The JTNY Power House Skate Park was designed after the Grindline Skate Park in Seattle. Shadle said the expertise of the Seattle-based designers was especially beneficial because the designers were able to design the skate park with materials needed for a “cold weather” skate park better than other designers. Due to the harsh winters in the region, the skate park required special materials to provide good maintenance and ensure a durable community resource.
Shadle said one of the best parts about the new skate park is its size.
“We have a 10,000 square foot skate park,” she said. “In terms of skate park standards, in some ways, that’s kind of a baseline for a ‘destination’ worthy skate park.”
Shadle explained that during the planning process, it was determined that Jamestown would “really benefit” from the massive scale of the new skate park.
Due to the size of the skate park, the city, along with the design firm, was able to create a mixture of different “level appropriate” bowls. Shadle said the layout of the skate park was specifically designed to accommodate skaters of all experience levels, while providing a “connected” experience.
“The bowls are also designed to have connectivity between them, so it’s not as though you have to leave the beginner bowl and then make a re-entry into the intermediate bowl,” Shadle said. “They’re all connected. An advanced skater can start at the beginner bowl and make their way through each bowl as they make their way down towards the more advanced bowl.”
Another design feature that makes the JTNY Power House Skate Park unique is the crescent wrench feature located at the top of the skate park. Shadle said the crescent wrench was not merely designed as an art piece but also as a functional part of the skate park that will allow skaters to “drop off into the bowl.”
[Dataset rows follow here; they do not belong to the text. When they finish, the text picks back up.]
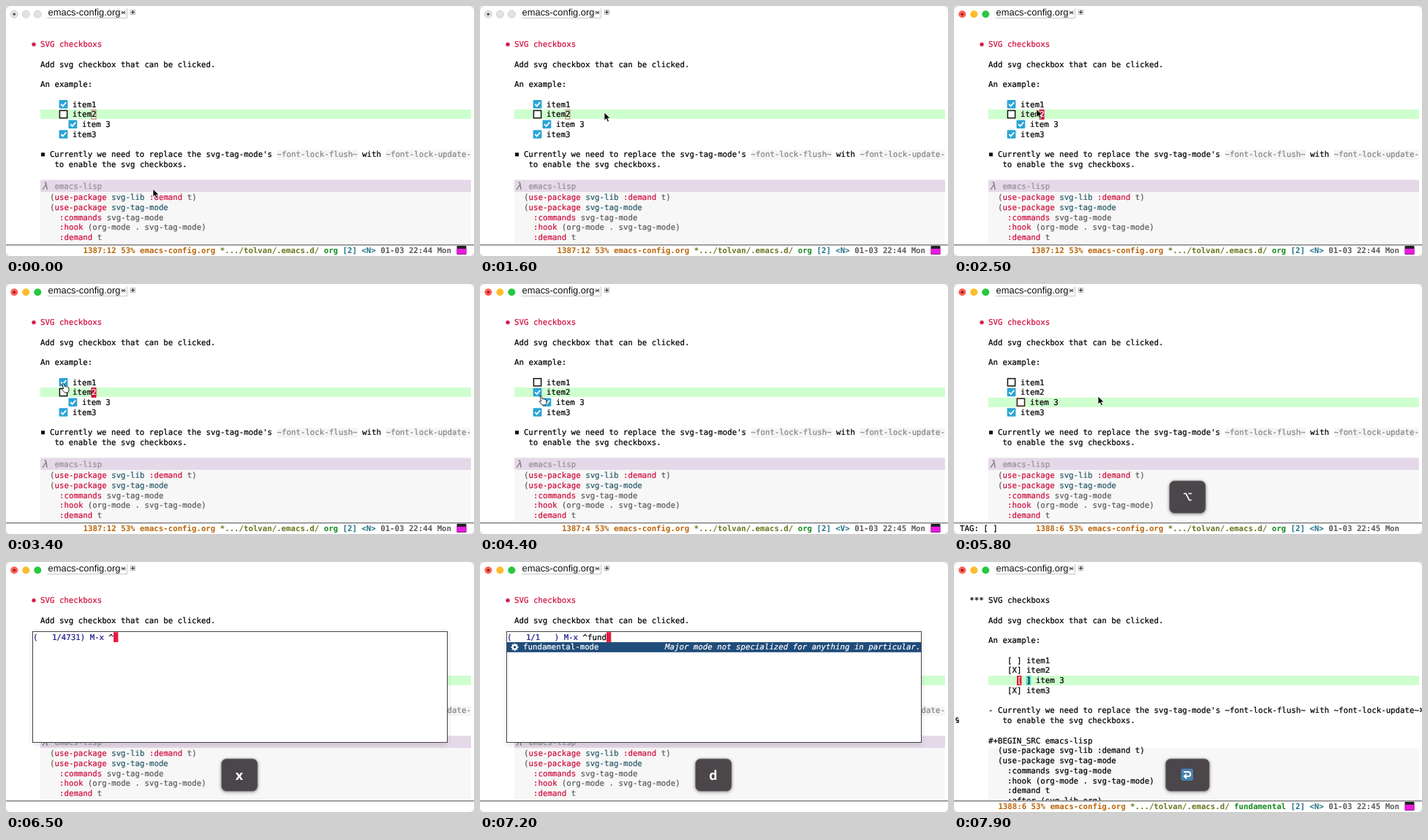
Recreate the animation shown at these times as an HTML page. Size 640 px wide and 343 px high, loop 8000 ms.

```html
<!DOCTYPE html>
<html lang="en">
<head>
<meta charset="utf-8">
<title>Clickable SVG checkboxes</title>
<style>
  html, body { margin: 0; width: 100%; height: 100%; overflow: hidden; background: #dedede; }
  svg { display: block; width: 640px; height: 343px; }
  text {
    font: 10.76px "DejaVu Sans Mono", "Liberation Mono", monospace;
    white-space: pre; text-rendering: geometricPrecision;
  }
  .tab { font: 12.9px "Liberation Sans", Arial, sans-serif; }
  .key { font: bold 18px "Open Sans", Inter, sans-serif; text-anchor: middle; }
  .b { font-weight: bold; font-size: 10.73px; }
  .i { font-style: italic; }
  .heavy { stroke: currentColor; stroke-width: .22px; }
</style>
</head>
<body>
<svg id="stage" viewBox="0 0 640 343"></svg>
<script>
const NS = "http://www.w3.org/2000/svg";
const CW = 6.475, ROW = 13.75, LEFT = 47, LOOP = 8000;
const RED = "#d0103f", TEAL = "#2b5d6b", GRAY = "#5c5c5c", BLACK = "#000", HL = "#ceffce";
const stage = document.getElementById("stage");
const base = n => 56.2 + n * ROW;

function el(parent, tag, attrs = {}, content) {
  const e = document.createElementNS(NS, tag);
  for (const k in attrs) e.setAttribute(k, attrs[k]);
  if (content !== undefined) e.textContent = content;
  parent.appendChild(e);
  return e;
}
const group = (parent = stage) => el(parent, "g");
const rect = (p, x, y, width, height, fill, more) => el(p, "rect", { x, y, width, height, fill, ...more });
const path = (p, d, more) => el(p, "path", { d, fill: "none", ...more });
const label = (p, x, y, s, fill = BLACK, cls = "heavy") =>
  el(p, "text", { x, y, fill, color: fill, class: cls }, s);
const show = (e, on) => e.setAttribute("display", on ? "inline" : "none");
const put = (e, x, y) => e.setAttribute("transform", `translate(${x} ${y})`);

// A line of coloured runs: [text, colour] pairs.
function runs(p, x, y, parts, cls = "") {
  const t = el(p, "text", { x, y, class: cls });
  return parts.map(([s, fill]) =>
    el(t, "tspan", { fill, color: fill, class: cls ? "" : "heavy" }, s));
}

// Last entry of a [time, value] table that has started.
function at(table, t) {
  let v = table[0][1];
  for (const [start, value] of table) if (t >= start) v = value;
  return v;
}

// Window and tab bar
rect(stage, 0, 0, 640, 343, "#fff", { rx: 7 });
const lights = [["#ff5f57", 11.3], ["#febc2e", 27.3], ["#28c840", 43.3]].map(([c, x]) =>
  ({ on: c, dot: el(stage, "circle", { cx: x, cy: 11.3, r: 5 }) }));
const pupil = el(stage, "circle", { cx: 11.3, cy: 11.3, r: 1.8 });
path(stage, "M56.5 16.5H165.5V3", { stroke: "#c8c8c8" });
label(stage, 57.6, 13, "emacs-config.org", "#111", "tab");
path(stage, "M158 6.5l5 5m0-5l-5 5M157.5 9h6", { stroke: "#333" });
rect(stage, 170.5, 5.5, 6, 6, "#eee", { stroke: "#bbb" });
path(stage, "M171 8.5h5M173.5 6v5", { stroke: "#222" });

const hl = rect(stage, LEFT, 0, 589, 13, HL);
rect(stage, LEFT, 255, 589, 72, "#f7f7f7");

// Prose shared by both modes
label(stage, LEFT, base(2), "Add svg checkbox that can be clicked.");
label(stage, LEFT, base(4), "An example:");
label(stage, 66.4, base(12), "to enable the svg checkboxs.");

// Org view
const org = group();
const star = group(org);
put(star, 38, 52.7);
for (let a = 0; a < 180; a += 45)
  path(star, "M-2.9 0H2.9", { stroke: RED, "stroke-width": 1.4, transform: `rotate(${a})` });
label(org, LEFT, base(0), "SVG checkboxs", RED);

const boxes = [["item1", 72.6], ["item2", 72.6], ["item 3", 85.5], ["item3", 72.6]].map(([name, x], i) => {
  const y = base(6 + i) - 9.6;
  const text = runs(org, x + 18.4, base(6 + i), [[name.slice(0, -1), BLACK], [name.slice(-1), BLACK]]);
  const off = rect(org, x + .8, y + .6, 10.2, 10.2, "#fff", { stroke: "#111", "stroke-width": 1.5 });
  const on = group(org);
  rect(on, x, y - .2, 11.8, 11.6, "#2aa4d6", { rx: 1.2 });
  path(on, `M${x + 2.6} ${y + 5.6}l2.5 2.6l4.5-5.2`, { stroke: "#fff", "stroke-width": 1.8 });
  return { off, on, lastChar: text[1] };
});
const caret = el(org, "rect", { x: 117, y: base(7) - 9.8, width: 6, height: 12.6 });
org.insertBefore(caret, org.firstChild);
const caretChar = boxes[1].lastChar;

rect(org, 48, base(11) - 6.2, 5, 5, "#111");
const quoteY = base(11);
rect(org, 371, quoteY - 10, 110.5, 13.5, "#f5f5f5");
rect(org, 520, quoteY - 10, 116, 13.5, "#f5f5f5");
runs(org, 59.9, quoteY, [
  ["Currently we need to replace the svg-tag-mode's ", BLACK], ["~font-lock-flush~", "#858585"],
  [" with ", BLACK], ["~font-lock-update-", "#858585"]]);

// Source block
rect(org, LEFT, 238.5, 589, 16.5, "#e5d8e8");
el(org, "text", { x: 49, y: 251.5, fill: "#777", style: "font-size:14px", class: "i" }, "λ");
label(org, 66.4, 251.2, "emacs-lisp", "#949096");

const code = [
  [60, [["(", GRAY], ["use-package", RED], [" ", GRAY], ["svg-lib", TEAL], [" ", GRAY], [":demand", RED], [" t)", GRAY]]],
  [60, [["(", GRAY], ["use-package", RED], [" ", GRAY], ["svg-tag-mode", TEAL]]],
  [73, [[":commands", RED], [" svg-tag-mode", GRAY]]],
  [73, [[":hook", RED], [" (org-mode . svg-tag-mode)", GRAY]]],
  [73, [[":demand", RED], [" t", GRAY]]],
  [73, [[":after", RED], [" (svg-lib org)", GRAY]]]
];
code.slice(0, 5).forEach(([x, parts], i) => runs(org, x, 266.2 + i * ROW, parts));

// Plain-text view
const plain = group();
label(plain, 21.2, base(0), "*** SVG checkboxs");
rect(plain, 86, base(8) - 10.3, 6.4, 13.3, "#e8173f");
rect(plain, 98.9, base(8) - 10.3, 6.4, 13.3, "#4fd6d0");
["[ ] item1", "[X] item2", "  ", "[X] item3"].forEach((s, i) =>
  label(plain, 73, base(6 + i), s));
runs(plain, 86, base(8), [["[", "#fff"], [" ] item 3", BLACK]]);
label(plain, LEFT, quoteY,
  "- Currently we need to replace the svg-tag-mode's ~font-lock-flush~ with ~font-lock-update~");
label(plain, LEFT, base(14), "#+BEGIN_SRC emacs-lisp");
code.forEach(([x, parts], i) =>
  label(plain, x, base(15 + i), parts.map(p => p[0]).join("")));
const wrap = { stroke: "#222", "stroke-width": 1.4 };
path(plain, "M6 214H3.5Q2 216 3.5 217.5H6M6 216V220H3", wrap);
path(plain, "M637 201H638.5Q639.8 203 638.5 205H637", wrap);

// Mode line
rect(stage, 0, 327, 640, 16, "#fff", { rx: 7 });
rect(stage, 0, 327, 640, 1.6, "#8a8a8a");
const modeline = group();
const [pos, , , major, , state, date] = runs(modeline, 609, 339, [
  ["", "#b8660a"], ["emacs-config.org ", "#b8660a"], ["*.../tolvan/.emacs.d/ ", "#69751f"],
  ["", "#138a1c"], ["[2] ", "#1f7186"], ["", "#1f7186"], ["", "#5a5a5a"]], "b");
pos.parentNode.setAttribute("text-anchor", "end");
const icon = group(modeline);
rect(icon, 616.5, 329, 13, 12, "#222", { rx: 1 });
rect(icon, 616.5, 333, 13, 7.5, "#e81be0");
const echo = label(modeline, 8, 339, "TAG: [ ]");

// Command prompt
const popup = group();
rect(popup, 36.5, 97, 567, 153, "#000", { opacity: .12, style: "filter:blur(4px)" });
rect(popup, 36.5, 95.5, 567, 152, "#fff", { stroke: "#444" });
const [counter, input] = runs(popup, 37, 106.6, [["", "#1b1b8c"], ["", BLACK]]);
const block = rect(popup, 0, 96.3, 6.3, 13.6, "#e8173f");
const choice = group(popup);
rect(choice, 37, 110, 566, 13.8, "#1f4c7a");
const gear = group(choice);
put(gear, 47.5, 116.8);
for (let a = 0; a < 180; a += 45)
  path(gear, "M-5 0H5", { stroke: "#fff", "stroke-width": 2, transform: `rotate(${a})` });
el(gear, "circle", { r: 2.7, fill: "#1f4c7a", stroke: "#fff", "stroke-width": 2 });
label(choice, 59, 120.4, "fundamental-mode", "#fff");
label(choice, 253, 120.4, "Major mode not specialized for anything in particular.", "#fff", "i heavy");

// Pressed key
const key = group();
const keyBox = rect(key, 0, 270, 0, 44.5, "#4b464a", {
  rx: 7, stroke: "#8a868a", "stroke-width": .8, style: "filter:drop-shadow(0 1px 2px #0006)" });
const keyText = label(key, 319, 298.5, "", "#fff", "key");
const option = path(key, "M314 287.5h3.2l4.6 9h3.2M320.5 287.5h4.5", { stroke: "#fff", "stroke-width": 1.7 });
const enter = group(key);
rect(enter, 310.5, 283.5, 16.5, 16.5, "#4782b0", { rx: 2.5 });
path(enter, "M314 288h6.5a3 3 0 0 1 0 6h-5M318 291l-3.2 3l3.2 3", { stroke: "#fff", "stroke-width": 1.8 });

// Pointers, tip at the origin
const ptr = group();
const arrow = path(ptr, "M0 0V11L2.6 8.7L4.5 13L6.5 12.1L4.6 8H8Z",
  { fill: "#000", stroke: "#fff", "stroke-width": .8 });
const hand = path(ptr,
  "M1 1Q2-.5 3 1L4.5 5Q5.5 4 6.3 5Q7.3 4.3 8 5.4Q9.5 5 9.8 7L10 10L8.8 13H4.2L.2 8.6Q0 7 2.6 8Z",
  { fill: "#fff", stroke: "#111", "stroke-width": .9 });

const FOCUS = 2000, CLICK1 = 3600, CLICK2 = 4200, CLICK3 = 5000;
const OPEN = 6300, ENTER = 7400, PLAIN = 7500;
const track = [
  [0, 201, 251], [300, 226, 226], [500, 226, 226], [800, 228, 158], [1200, 228, 158],
  [1400, 188, 149], [1600, 170, 146], [1800, 158, 145], [2000, 158, 145], [2800, 92, 140],
  [3000, 76, 136], [3800, 76, 136], [4100, 81, 153], [4500, 81, 153], [4800, 91, 161],
  [5200, 91, 161], [5700, 197, 154], [8000, 197, 154]
];
const typing = [[OPEN, ["4731", ""]], [6800, ["268", "f"]], [6900, ["17", "fu"]],
  [7000, ["4", "fun"]], [7100, ["1", "fund"]]];
const keys = [[0, ""], [5700, "opt"], [6200, "x"], [6800, "f"], [6900, "u"],
  [7000, "n"], [7100, "d"], [ENTER, "ret"]];
const places = [[0, "1387:12"], [CLICK1, "1386:4"], [CLICK2, "1387:4"], [CLICK3, "1388:6"]];
const lines = [[0, 7], [CLICK1, 6], [CLICK2, 7], [CLICK3, 8]];

function pointer(t) {
  const i = track.findIndex(p => p[0] > t);
  const [t0, x0, y0] = track[i - 1], [t1, x1, y1] = track[i];
  const u = (t - t0) / (t1 - t0), e = u * u * (3 - 2 * u);
  return [x0 + (x1 - x0) * e, y0 + (y1 - y0) * e];
}

function draw(time) {
  const t = Math.floor(time % LOOP / 100) * 100;
  const focused = t >= FOCUS, isPlain = t >= PLAIN, open = t >= OPEN && t < PLAIN;

  lights.forEach(({ on, dot }) => {
    dot.setAttribute("fill", focused ? on : "#e2e2e2");
    dot.setAttribute("stroke", focused ? "none" : "#cfcfcf");
  });
  pupil.setAttribute("fill", focused ? "#8c1a14" : "#555");

  hl.setAttribute("y", Math.round(base(at(lines, t)) - 10.3));
  const checked = [t < CLICK1, t >= CLICK2, t < CLICK3, true];
  boxes.forEach(({ on, off }, i) => {
    show(on, checked[i]);
    show(off, !checked[i]);
    off.setAttribute("stroke", i === 2 ? "#40141a" : "#111");
  });
  show(caret, t < CLICK1);
  caret.setAttribute("fill", focused ? RED : "none");
  caret.setAttribute("stroke", focused ? RED : "#c77b6b");
  const charColor = focused && t < CLICK1 ? "#fff" : BLACK;
  caretChar.setAttribute("fill", charColor);
  caretChar.setAttribute("color", charColor);

  show(org, !isPlain);
  show(plain, isPlain);

  const tagged = t >= CLICK3 && t < OPEN;
  show(modeline, !open);
  show(echo, tagged);
  show(icon, !tagged);
  pos.textContent = at(places, t) + " 53% ";
  major.textContent = isPlain ? "fundamental " : "org ";
  state.textContent = t >= CLICK2 && t < CLICK3 ? "<V> " : "<N> ";
  date.textContent = `01-03 22:${t < CLICK1 ? 44 : 45} Mon`;

  show(popup, open);
  const [count, word] = at(typing, t);
  counter.textContent = `(   1/${count.padEnd(4)}) M-x `;
  input.textContent = "^" + word;
  block.setAttribute("x", 37 + (17 + word.length) * CW);
  show(choice, word);

  const k = at(keys, t), width = k === "ret" ? 60 : 49.5;
  show(key, k);
  keyBox.setAttribute("x", 319.3 - width / 2);
  keyBox.setAttribute("width", width);
  keyText.textContent = k.length === 1 ? k : "";
  show(option, k === "opt");
  show(enter, k === "ret");

  const [x, y] = pointer(t), overBox = t >= 2800 && t < 5300;
  put(ptr, x, y);
  show(ptr, t < OPEN);
  show(arrow, !overBox);
  show(hand, overBox);
}

const start = performance.now();
function tick() {
  draw(performance.now() - start);
  requestAnimationFrame(tick);
}
tick();
</script>
</body>
</html>
```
The city administration hopes the skate park will have a positive impact on the community. Shadle believes the “destination worthy” skate park will encourage economic development in the city by attracting visitors to the area. She explained the skate park will also provide the community with the ability to host various skate park events.
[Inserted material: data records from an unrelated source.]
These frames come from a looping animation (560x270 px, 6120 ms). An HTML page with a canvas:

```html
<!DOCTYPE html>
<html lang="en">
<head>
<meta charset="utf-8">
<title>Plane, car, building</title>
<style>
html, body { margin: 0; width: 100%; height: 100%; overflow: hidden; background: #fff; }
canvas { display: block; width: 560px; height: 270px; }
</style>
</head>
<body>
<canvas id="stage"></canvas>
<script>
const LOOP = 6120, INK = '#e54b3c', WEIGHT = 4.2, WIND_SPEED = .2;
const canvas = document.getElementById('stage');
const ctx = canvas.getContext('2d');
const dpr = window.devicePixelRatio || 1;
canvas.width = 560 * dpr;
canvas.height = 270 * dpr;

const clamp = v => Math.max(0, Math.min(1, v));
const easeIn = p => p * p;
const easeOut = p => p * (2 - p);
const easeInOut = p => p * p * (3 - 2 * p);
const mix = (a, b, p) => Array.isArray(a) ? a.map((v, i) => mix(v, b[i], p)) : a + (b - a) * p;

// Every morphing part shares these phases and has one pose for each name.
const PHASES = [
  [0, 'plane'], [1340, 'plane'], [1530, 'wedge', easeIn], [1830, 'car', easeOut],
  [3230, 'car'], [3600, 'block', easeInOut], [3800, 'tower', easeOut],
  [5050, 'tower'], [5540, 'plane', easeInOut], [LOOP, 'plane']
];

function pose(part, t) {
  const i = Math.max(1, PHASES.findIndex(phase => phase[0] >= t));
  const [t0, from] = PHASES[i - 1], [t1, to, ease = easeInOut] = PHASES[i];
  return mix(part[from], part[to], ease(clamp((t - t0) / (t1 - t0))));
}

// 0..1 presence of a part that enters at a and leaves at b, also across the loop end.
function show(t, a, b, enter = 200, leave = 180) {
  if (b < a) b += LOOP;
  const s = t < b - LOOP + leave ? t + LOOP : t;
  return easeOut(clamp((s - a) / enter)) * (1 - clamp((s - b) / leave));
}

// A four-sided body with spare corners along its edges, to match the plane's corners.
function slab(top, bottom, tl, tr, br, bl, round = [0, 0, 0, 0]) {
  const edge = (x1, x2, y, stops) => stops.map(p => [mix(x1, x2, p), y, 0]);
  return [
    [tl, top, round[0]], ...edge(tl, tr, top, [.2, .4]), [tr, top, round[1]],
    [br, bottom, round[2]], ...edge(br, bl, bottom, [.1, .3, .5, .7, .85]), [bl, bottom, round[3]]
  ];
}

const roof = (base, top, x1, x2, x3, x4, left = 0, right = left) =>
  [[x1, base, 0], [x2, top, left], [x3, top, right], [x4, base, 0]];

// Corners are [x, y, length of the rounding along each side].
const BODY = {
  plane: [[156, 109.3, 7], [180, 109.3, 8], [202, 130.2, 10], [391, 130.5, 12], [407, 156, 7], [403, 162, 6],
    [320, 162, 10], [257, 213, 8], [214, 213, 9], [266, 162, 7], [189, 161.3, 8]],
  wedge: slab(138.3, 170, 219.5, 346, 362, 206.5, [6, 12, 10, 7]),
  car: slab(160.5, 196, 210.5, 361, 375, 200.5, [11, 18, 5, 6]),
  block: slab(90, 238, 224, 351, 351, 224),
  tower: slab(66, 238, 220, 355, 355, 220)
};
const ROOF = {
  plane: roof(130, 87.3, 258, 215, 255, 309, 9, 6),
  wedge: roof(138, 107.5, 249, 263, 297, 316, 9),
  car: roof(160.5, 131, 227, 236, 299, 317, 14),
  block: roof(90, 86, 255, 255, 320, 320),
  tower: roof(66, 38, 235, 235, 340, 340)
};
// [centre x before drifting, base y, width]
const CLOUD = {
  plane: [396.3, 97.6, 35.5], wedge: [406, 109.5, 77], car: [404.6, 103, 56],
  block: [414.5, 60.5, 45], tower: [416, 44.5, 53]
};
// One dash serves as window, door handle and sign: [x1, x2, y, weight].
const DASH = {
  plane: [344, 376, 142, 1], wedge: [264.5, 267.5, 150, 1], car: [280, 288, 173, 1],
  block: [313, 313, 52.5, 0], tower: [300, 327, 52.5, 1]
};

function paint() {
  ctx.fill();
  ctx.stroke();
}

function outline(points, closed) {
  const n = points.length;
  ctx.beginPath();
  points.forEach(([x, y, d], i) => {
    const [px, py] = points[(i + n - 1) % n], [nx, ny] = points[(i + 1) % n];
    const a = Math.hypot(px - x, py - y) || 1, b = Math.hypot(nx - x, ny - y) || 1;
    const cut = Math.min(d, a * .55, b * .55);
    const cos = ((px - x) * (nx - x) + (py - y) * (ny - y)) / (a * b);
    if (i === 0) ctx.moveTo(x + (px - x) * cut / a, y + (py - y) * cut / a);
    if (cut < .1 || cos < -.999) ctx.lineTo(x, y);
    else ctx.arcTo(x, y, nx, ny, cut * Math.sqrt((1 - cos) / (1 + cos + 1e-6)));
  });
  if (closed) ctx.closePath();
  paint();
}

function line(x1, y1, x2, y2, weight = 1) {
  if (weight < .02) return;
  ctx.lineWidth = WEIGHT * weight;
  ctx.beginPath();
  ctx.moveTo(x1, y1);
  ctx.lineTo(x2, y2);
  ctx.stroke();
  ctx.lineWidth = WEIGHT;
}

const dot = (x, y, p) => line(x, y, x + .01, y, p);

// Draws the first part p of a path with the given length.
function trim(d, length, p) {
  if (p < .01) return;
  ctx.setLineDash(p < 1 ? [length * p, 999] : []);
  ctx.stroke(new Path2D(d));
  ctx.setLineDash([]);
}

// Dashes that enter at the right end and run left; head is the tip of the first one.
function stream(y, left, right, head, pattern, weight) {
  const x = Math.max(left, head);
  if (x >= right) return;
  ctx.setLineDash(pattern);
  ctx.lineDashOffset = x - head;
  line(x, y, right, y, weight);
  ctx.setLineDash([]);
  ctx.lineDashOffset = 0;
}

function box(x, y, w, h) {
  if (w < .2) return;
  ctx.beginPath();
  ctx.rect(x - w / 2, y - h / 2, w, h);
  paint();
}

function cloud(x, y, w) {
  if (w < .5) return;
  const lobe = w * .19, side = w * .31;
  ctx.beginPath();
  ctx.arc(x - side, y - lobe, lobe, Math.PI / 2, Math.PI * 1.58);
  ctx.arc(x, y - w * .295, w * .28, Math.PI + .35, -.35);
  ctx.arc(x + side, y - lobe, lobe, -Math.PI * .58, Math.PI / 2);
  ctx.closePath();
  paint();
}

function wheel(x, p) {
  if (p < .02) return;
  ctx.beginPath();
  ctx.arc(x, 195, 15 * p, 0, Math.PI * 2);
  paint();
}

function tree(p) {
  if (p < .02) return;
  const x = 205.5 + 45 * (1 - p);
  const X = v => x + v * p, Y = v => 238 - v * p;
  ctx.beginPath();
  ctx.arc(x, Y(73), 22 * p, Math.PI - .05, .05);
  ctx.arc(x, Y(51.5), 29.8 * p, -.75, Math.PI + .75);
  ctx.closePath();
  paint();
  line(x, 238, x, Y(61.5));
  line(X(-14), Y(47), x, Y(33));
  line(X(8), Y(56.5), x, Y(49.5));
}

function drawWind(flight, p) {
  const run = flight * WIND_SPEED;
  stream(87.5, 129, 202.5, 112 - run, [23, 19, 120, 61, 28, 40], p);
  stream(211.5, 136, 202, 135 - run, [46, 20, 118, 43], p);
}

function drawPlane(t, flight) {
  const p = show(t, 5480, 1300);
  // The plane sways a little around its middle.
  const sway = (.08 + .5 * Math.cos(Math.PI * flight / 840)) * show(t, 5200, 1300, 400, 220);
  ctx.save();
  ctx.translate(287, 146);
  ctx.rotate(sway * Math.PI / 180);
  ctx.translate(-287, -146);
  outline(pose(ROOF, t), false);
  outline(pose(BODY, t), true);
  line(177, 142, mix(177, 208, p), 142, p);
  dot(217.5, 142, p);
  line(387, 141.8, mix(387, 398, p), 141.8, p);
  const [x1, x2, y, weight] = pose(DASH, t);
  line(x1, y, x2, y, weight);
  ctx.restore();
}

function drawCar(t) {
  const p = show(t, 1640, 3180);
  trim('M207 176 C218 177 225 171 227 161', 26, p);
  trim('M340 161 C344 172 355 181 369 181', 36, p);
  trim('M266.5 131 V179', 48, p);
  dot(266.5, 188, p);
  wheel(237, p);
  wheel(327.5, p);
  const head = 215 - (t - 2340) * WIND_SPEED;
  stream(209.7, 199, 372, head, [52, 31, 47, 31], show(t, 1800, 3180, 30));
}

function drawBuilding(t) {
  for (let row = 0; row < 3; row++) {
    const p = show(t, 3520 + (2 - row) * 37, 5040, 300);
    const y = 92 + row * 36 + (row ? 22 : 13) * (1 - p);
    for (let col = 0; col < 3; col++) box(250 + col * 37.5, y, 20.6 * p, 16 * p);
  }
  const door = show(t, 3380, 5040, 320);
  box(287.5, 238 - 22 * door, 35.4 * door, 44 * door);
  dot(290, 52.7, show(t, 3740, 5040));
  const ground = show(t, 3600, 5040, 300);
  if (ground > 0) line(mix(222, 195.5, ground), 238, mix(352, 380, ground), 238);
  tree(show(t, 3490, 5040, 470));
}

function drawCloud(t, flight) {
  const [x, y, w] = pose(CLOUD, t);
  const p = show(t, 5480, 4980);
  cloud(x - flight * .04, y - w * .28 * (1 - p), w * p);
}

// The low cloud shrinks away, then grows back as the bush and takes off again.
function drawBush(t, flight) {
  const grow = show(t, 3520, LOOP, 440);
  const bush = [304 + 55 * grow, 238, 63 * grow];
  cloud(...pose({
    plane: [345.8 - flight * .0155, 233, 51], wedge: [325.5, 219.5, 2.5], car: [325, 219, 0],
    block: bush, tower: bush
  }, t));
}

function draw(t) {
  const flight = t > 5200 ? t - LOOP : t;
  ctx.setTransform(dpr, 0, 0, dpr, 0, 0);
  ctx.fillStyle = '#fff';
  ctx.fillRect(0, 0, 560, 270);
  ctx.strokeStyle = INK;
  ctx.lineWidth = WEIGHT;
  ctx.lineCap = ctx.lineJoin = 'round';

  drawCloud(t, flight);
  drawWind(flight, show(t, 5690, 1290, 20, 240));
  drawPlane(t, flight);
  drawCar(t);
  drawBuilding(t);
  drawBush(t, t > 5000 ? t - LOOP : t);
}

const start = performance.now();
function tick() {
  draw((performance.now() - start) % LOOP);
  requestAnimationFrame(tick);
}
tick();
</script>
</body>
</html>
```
“The community I think will take the lead on that,” she said, “so those won’t necessarily be city sponsored or city driven events from the administration, but those will be things that the city will certainly welcome in terms of benefiting the community.”
Based on what city officials have observed at the skate park, Shadle said she expects a large turnout at Saturday’s grand opening. She explained the city Parks Department will have representatives at the event to help direct parking and the department is working to make sure parking signs are clearly visible for the event.
“We want to encourage people to resist the temptation to park as directly close to the skate park as possible,” she said, “because there’s going to be lots of walkable places from McCrea Point Park and some other places that are being utilized for parking for the event.”